I Was a Dog Mom for Only a Day

Michaella Henry
7 min readMar 27, 2021
Light brown dog behind a rusted cage with only upper face showing
Image by Valerie Blanchett on Unsplash

On March 5th, 2020, days before the world exploded into a deadly pandemic, I woke up and decided I had to get a dog. I thought about getting a dog for years, actively searching animal shelters and national rescue websites for months. Last year, I decided my waiting a long time meant I was somehow prepared or deserving. I was not deserving of or ready for the responsibility of a dog. No one is entitled to anything beyond fundamental human rights, not even things that could make us incredibly happy.

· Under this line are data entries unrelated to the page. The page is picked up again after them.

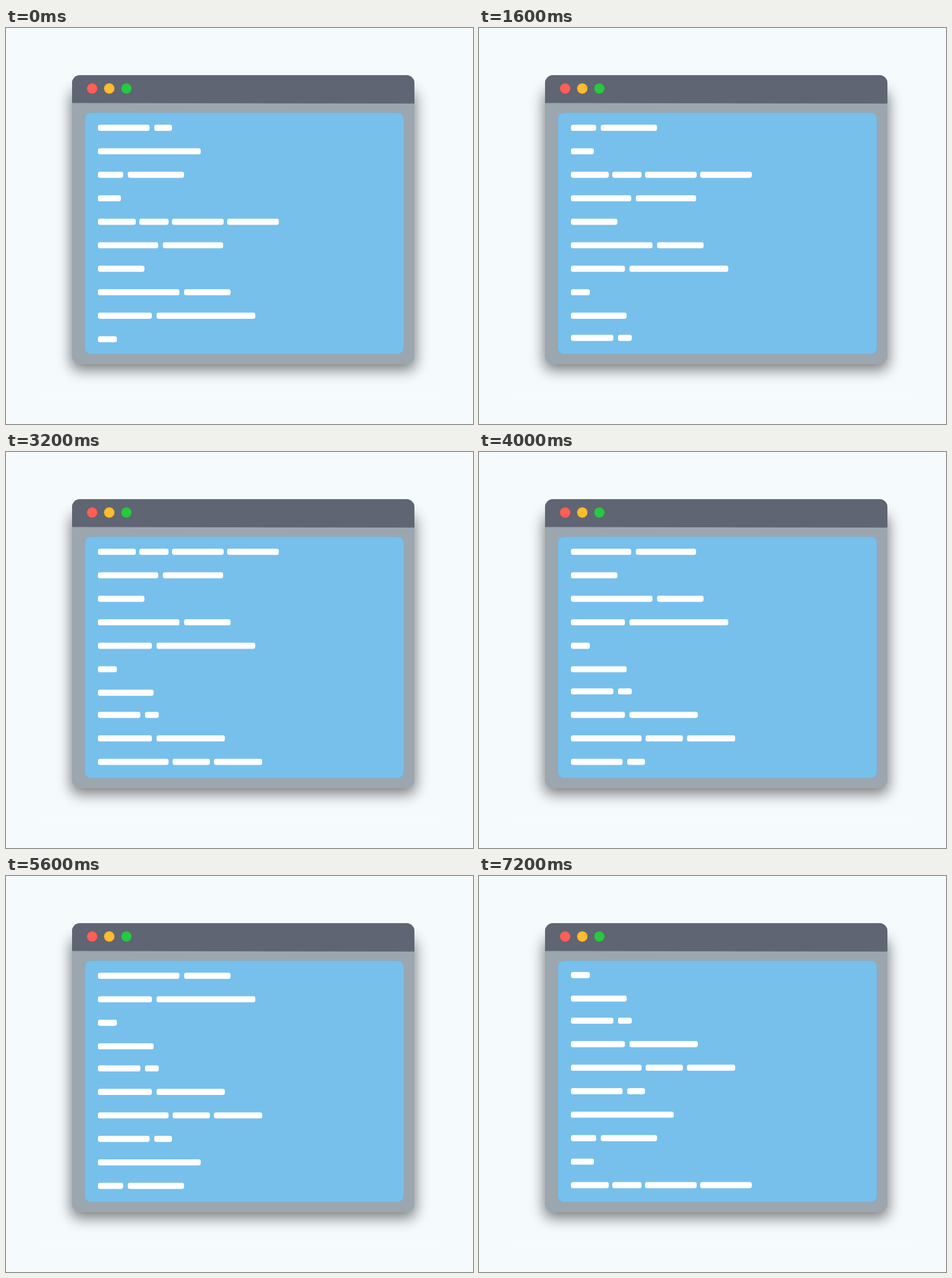
An HTML page for the animation above (8000 ms loop, 813 by 689 pixels).

```html
<!DOCTYPE html>
<html lang="en">
<head>
<meta charset="utf-8">
<title>Scrolling code window</title>
<style>
html, body { margin: 0; width: 100%; height: 100%; overflow: hidden; background: #f5fafd; }
svg { display: block; width: 100%; height: 100%; }
</style>
</head>
<body>
<svg viewBox="0 0 813 689">
  <defs>
    <filter id="soft" x="-15%" y="-15%" width="130%" height="130%">
      <feGaussianBlur stdDeviation="12.5"/>
    </filter>
  </defs>
  <rect width="813" height="689" fill="#f5fafd"/>
  <path d="M48 637H759.5V44" fill="none" stroke="#f8fcfe" stroke-width="1.5"/>
  <rect x="113" y="109" width="600" height="486" rx="14" fill="#000" opacity=".5" filter="url(#soft)"/>
  <rect x="115" y="82" width="596" height="503" rx="14" fill="#9ca6af"/>
  <path d="M115 130.6V96a14 14 0 0 1 14-14H697a14 14 0 0 1 14 14V131.6Z" fill="#5f6572"/>
  <g id="buttons" stroke="#000" stroke-opacity=".1"></g>
  <rect x="137.5" y="147.5" width="555" height="419.5" rx="10" fill="#77c0ec" stroke="#74b2d8" stroke-width=".8"/>
  <g id="code" fill="#fff"></g>
</svg>
<script>
const STEP = 800, STEPS = 10, ROWS = 10;
const LEFT = 160, TOP = 168.3, PITCH = 40.88;
const TIGHT = 11, NUDGE = 2.4; // one line sits closer to the line above it

// Bar widths of each line
const lines = ['90 31', '179', '44 98', '40', '66 51 90 90', '105 105', '81',
  '142 81', '94 172', '33', '97', '74 24', '94 119', '123 65 84']
  .map(s => s.split(' ').map(Number));

const byId = id => document.getElementById(id);

byId('buttons').innerHTML = ['#ff5f57', '#febc2e', '#28c840']
  .map((fill, i) => `<circle cx="${150 + i * 29.8}" cy="105.3" r="9.2" fill="${fill}"/>`).join('');

const lineY = n => n * PITCH - (n >= TIGHT ? NUDGE : 0);
// The scroll takes up the tight line's offset over the two steps before it
const scrollY = n => n * PITCH + Math.max(0, n - TIGHT + 3) * NUDGE / 2;

function drawLine(n, y) {
  const bars = lines[n % lines.length], gap = 10 - bars.length;
  let x = LEFT, out = '';
  for (const w of bars) {
    out += `<rect x="${x}" y="${y.toFixed(2)}" width="${w}" height="10.6" rx="3.6"/>`;
    x += w + gap;
  }
  return out;
}

let shown = -1;
function draw(ms) {
  const first = Math.floor(ms / STEP) % STEPS;
  if (first === shown) return;
  shown = first;
  let out = '';
  for (let n = first; n < first + ROWS; n++) out += drawLine(n, TOP + lineY(n) - scrollY(first));
  byId('code').innerHTML = out;
}

const start = performance.now();
function tick() {
  draw(performance.now() - start);
  requestAnimationFrame(tick);
}
tick();
</script>
</body>
</html>
```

I was emotionally vulnerable at the time, living alone and lonely. Maybe having something to love and look after would keep me from the toxic situation I had just escaped. And by nature of that dog being a dog, she would love me in return.

On this random winter morning, I remembered a shopping mall from my childhood with a puppy-selling pet store. As a kid, any time we got to that mall, my siblings and I made it our mission to visit the puppy store. Even if we had to wait in line, it didn’t matter because we would be able to see, smell, and hear living breathing puppies with just a glass wall of separation between us. Our mother would not let us get a dog because she is allergic. She rarely entertained signing up for a “meet the puppy” session other families would get to do, sitting in a cubicle with their hopeful “forever friend.” I personally doubt my mother is allergic to every dog breed out there. Still, she was probably doing the intelligent single-parent-of-four-kids thing where you limit additional stress and responsibilities. That can’t be judged. And had I taken her wariness of raising a new life into consideration that March, I could have saved myself and a 5-pound puppy from unnecessary pain.

The pet store workers were happy to greet me. They were delighted to hear I had been looking for a puppy “forever.” Confident they could help, the pet store workers sat me in one of the meet-the-dog stalls I coveted in my childhood. They were pleased to bring out a dog who seemed healthy, affectionate, and playful and who they claimed: “did not come from a puppy mill.” The store manager assured me they only work with good breeders. They were happy to charge my credit card for an adorable chocolate brown Havanese puppy I named Moose.

Michaella Henry

Writer and UX Designer. Neurodivergent. Intersectional Feminist. Crafting personal narratives that make strangers feel less alone. Psych, Gender Equity, Race.